In this way, different parts of the website open to each individual at different times. The user will receive their letter when Harry does; when Harry goes to Diagon Alley, the street of shops opens to the user; the user gets sorted when Harry does.
The Beta Testers:
The appeal of getting in as a beta tester lies somewhat in the novelty and freedom of a less populated site.
“I’m in this and not a lot of people are,” Atcheson said.
But most of the beta testers are more eager to give their feedback and are, “very dedicated about making it better for other people,” Slytherin and sophomore Caitlin Stone said. “It’ll be better and more user friendly, and less frustrating at times.”
Beta testers use the black “Beta feedback” box located at the bottom right-hand corner of every page. Leaving comments both on what they like and suggestions on what the web developers should change.
Stone said the site is, “not as interactive as some people would like, and there’s no music.”
The website suffers from other gremlins in the works.
“They haven’t fixed dueling,” Fisher said.

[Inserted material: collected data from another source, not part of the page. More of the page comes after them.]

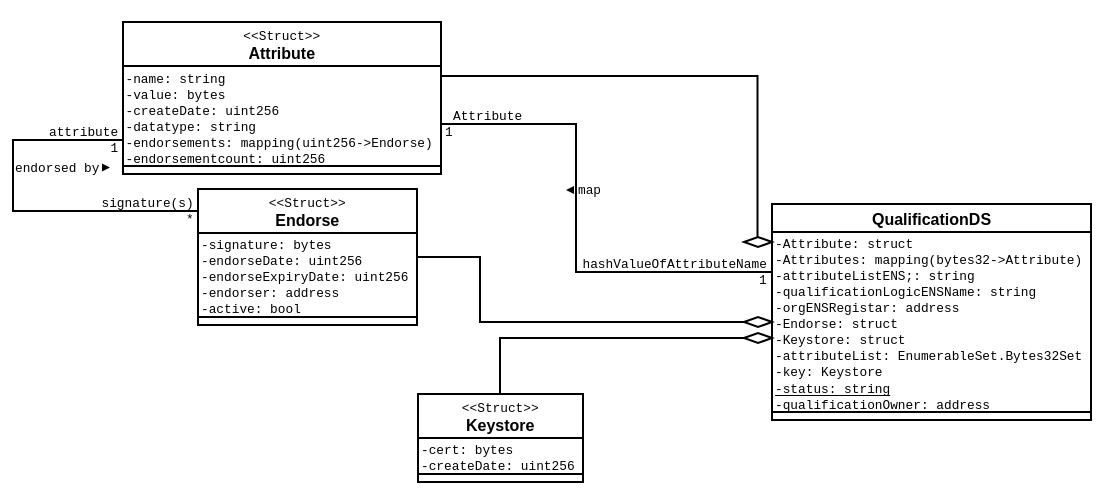
<!DOCTYPE html>
<html lang="en">
<head>
<meta charset="utf-8">
<title>QualificationDS class diagram</title>
<style>
  :root {
    --ink: #000;
    --paper: #fff;
    --line: 2px;
    --mono: "Liberation Mono", monospace;
    --sans: "Liberation Sans", sans-serif;
  }
  * { box-sizing: border-box; margin: 0; padding: 0; }
  html, body { width: 1104px; height: 504px; overflow: hidden; background: var(--paper); }
  .diagram {
    position: relative;
    width: 1104px;
    height: 504px;
    color: var(--ink);
    font: 12.8px/16px var(--mono);
    white-space: nowrap;
  }
  .connectors { position: absolute; left: 0; top: 0; }
  .connectors .link { fill: none; stroke: var(--ink); stroke-width: 2; }
  .connectors .diamond { fill: var(--paper); stroke: var(--ink); stroke-width: 2; }
  .connectors .arrow { fill: var(--ink); }

  .class-box {
    position: absolute;
    display: grid;
    background: var(--paper);
    border: var(--line) solid var(--ink);
  }
  .class-box header {
    display: flex;
    flex-direction: column;
    align-items: center;
    padding-top: 6px;
    border-bottom: var(--line) solid var(--ink);
  }
  .class-box h2 { font: bold 16px/18px var(--sans); }
  .fields {
    list-style: none;
    min-height: 0;
    padding: 4px 0 0 2px;
    line-height: 16.1px;
    border-bottom: var(--line) solid var(--ink);
  }
  .static {
    text-decoration: underline 1px;
    text-underline-offset: 2px;
    text-decoration-skip-ink: none;
  }
  .attribute { left: 121.5px; top: 21px; width: 320.5px; height: 154px; grid-template-rows: 44px 100px 6px; }
  .endorse { left: 197px; top: 188px; width: 220.5px; height: 138px; grid-template-rows: 44px 84px 6px; }
  .keystore { left: 417px; top: 393px; width: 166.5px; height: 90px; grid-template-rows: 44px 36px 6px; }
  .qualification { left: 771px; top: 203px; width: 321px; height: 218px; grid-template-rows: 28px 180px 6px; }
  .attribute .fields { padding-top: 4.5px; }
  .keystore .fields, .endorse .fields, .qualification .fields { padding-top: 3.7px; }

  .label { position: absolute; }
</style>
</head>
<body>
<main class="diagram">
  <svg class="connectors" width="1104" height="504" viewBox="0 0 1104 504" aria-hidden="true">
    <defs>
      <polygon id="aggregation" class="diamond" points="-28,0 -14,-5 0,0 -14,5"/>
    </defs>
    <polyline class="link" points="122,140 13,140 13,211 198,211"/>
    <polyline class="link" points="441,76 757.5,76 757.5,237"/>
    <polyline class="link" points="441,124 576,124 576,272 772,272"/>
    <polyline class="link" points="417,257 480,257 480,322 745,322"/>
    <polyline class="link" points="500,394 500,338 745,338"/>
    <polygon class="arrow" points="102,163.5 110,167.5 102,171.5"/>
    <polygon class="arrow" points="574,186 566,190 574,194"/>
  </svg>

  <section class="class-box attribute">
    <header><span>&lt;&lt;Struct&gt;&gt;</span><h2>Attribute</h2></header>
    <ul class="fields">
      <li>-name: string</li>
      <li>-value: bytes</li>
      <li>-createDate: uint256</li>
      <li>-datatype: string</li>
      <li>-endorsements: mapping(uint256-&gt;Endorse)</li>
      <li>-endorsementcount: uint256</li>
    </ul>
  </section>

  <section class="class-box endorse">
    <header><span>&lt;&lt;Struct&gt;&gt;</span><h2>Endorse</h2></header>
    <ul class="fields">
      <li>-signature: bytes</li>
      <li>-endorseDate: uint256</li>
      <li>-endorseExpiryDate: uint256</li>
      <li>-endorser: address</li>
      <li>-active: bool</li>
    </ul>
  </section>

  <section class="class-box keystore">
    <header><span>&lt;&lt;Struct&gt;&gt;</span><h2>Keystore</h2></header>
    <ul class="fields">
      <li>-cert: bytes</li>
      <li>-createDate: uint256</li>
    </ul>
  </section>

  <section class="class-box qualification">
    <header><h2>QualificationDS</h2></header>
    <ul class="fields">
      <li>-Attribute: struct</li>
      <li>-Attributes: mapping(bytes32-&gt;Attribute)</li>
      <li>-attributeListENS;: string</li>
      <li>-qualificationLogicENSName: string</li>
      <li>-orgENSRegistar: address</li>
      <li>-Endorse: struct</li>
      <li>-Keystore: struct</li>
      <li>-attributeList: EnumerableSet.Bytes32Set</li>
      <li>-key: Keystore</li>
      <li><span class="static">-status: string</span></li>
      <li>-qualificationOwner: address</li>
    </ul>
  </section>

  <svg class="connectors" width="1104" height="504" viewBox="0 0 1104 504" aria-hidden="true">
    <use href="#aggregation" x="772" y="242"/>
    <use href="#aggregation" x="772" y="322"/>
    <use href="#aggregation" x="772" y="338"/>
  </svg>

  <span class="label" style="left:49px;top:124.5px">attribute</span>
  <span class="label" style="left:110.5px;top:140.5px">1</span>
  <span class="label" style="left:15px;top:160.5px">endorsed by</span>
  <span class="label" style="left:101.5px;top:195.5px">signature(s)</span>
  <span class="label" style="left:186px;top:211.5px">*</span>
  <span class="label" style="left:453px;top:108.5px">Attribute</span>
  <span class="label" style="left:445px;top:124.5px">1</span>
  <span class="label" style="left:578px;top:182.5px">map</span>
  <span class="label" style="left:582.5px;top:256.5px">hashValueOfAttributeName</span>
  <span class="label" style="left:759px;top:272.5px">1</span>
</main>
</body>
</html>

Sometimes the animation is slow, and sometimes the site will go down. Still, most users find the overall design of the website smooth and the artwork gorgeous.
Beta testers who have finished the first book occupy themselves with other activities, such as spell casting or potions brewing.
Potions brewing are very realistic; grounded in physics. Atcheson and Stone both explained the necessity of grabbing a vial with two fingers at the top or, like a real vial, it would just spill on the table.
“It’s fun,” Stone said. “I’m getting better at it.”
As the difficulty of the potions recipes increases so does brewing time. Leaving a potion alone too long can be dangerous.
“Once my cauldron exploded,” Fisher admitted. “There was animation for it too. Mostly it just fails; exploding is bad.”
Getting better scores on potions gives testers House points. As of Sunday, Ravenclaw was in the lead, with Gryffindor in second, Slythrin in third, and Hufflepuff coming in last.
The site will be open to everyone at the end of October, but the Insider warns that although you’ll be able to create a password and account, the process will be much the same as with beta testing, in that it may take weeks or even months for your registration to the site to be activated.
Although some students who were denied early access seem agitated and anxious to gain entry to the site, others take a more relaxed approach, like junior Stephanie Charvat, who said she had not tried very hard to get into beta testing, and is willing to wait until public access is opened.
An important aspect to most of those familiar with the series are J.K. Rowling’s author notes. Along with rock cake and galleons, users can find tidbits of information about the characters and story that have not been previously revealed. Details include characters lists of who got into the story, which characters were deleted and which characters were changed. But not all testers were willing to give out the information revealed.
“In this case I view it as spoilers,” Atcheson said.
The testers stressed that unlike the Harry Potter encyclopedia Rowling intends to release, the website is meant to be used as you read the books, adding to the story and your understating of what is going on.
“She could have written another book and have that be the explanation,” Atcheson said. “People enjoy the Internet, people want to do something on the Internet.”
Although Rowling will be making more money off the site, there are no ads on the website. There will be a Pottermore Shop where one can buy Harry Potter digital audio books and eBooks, and the website is sponsored by Sony.
“She might be making money off it. She made money off the books,” Stone said. ”Frankly, I don’t care. I still love the books.”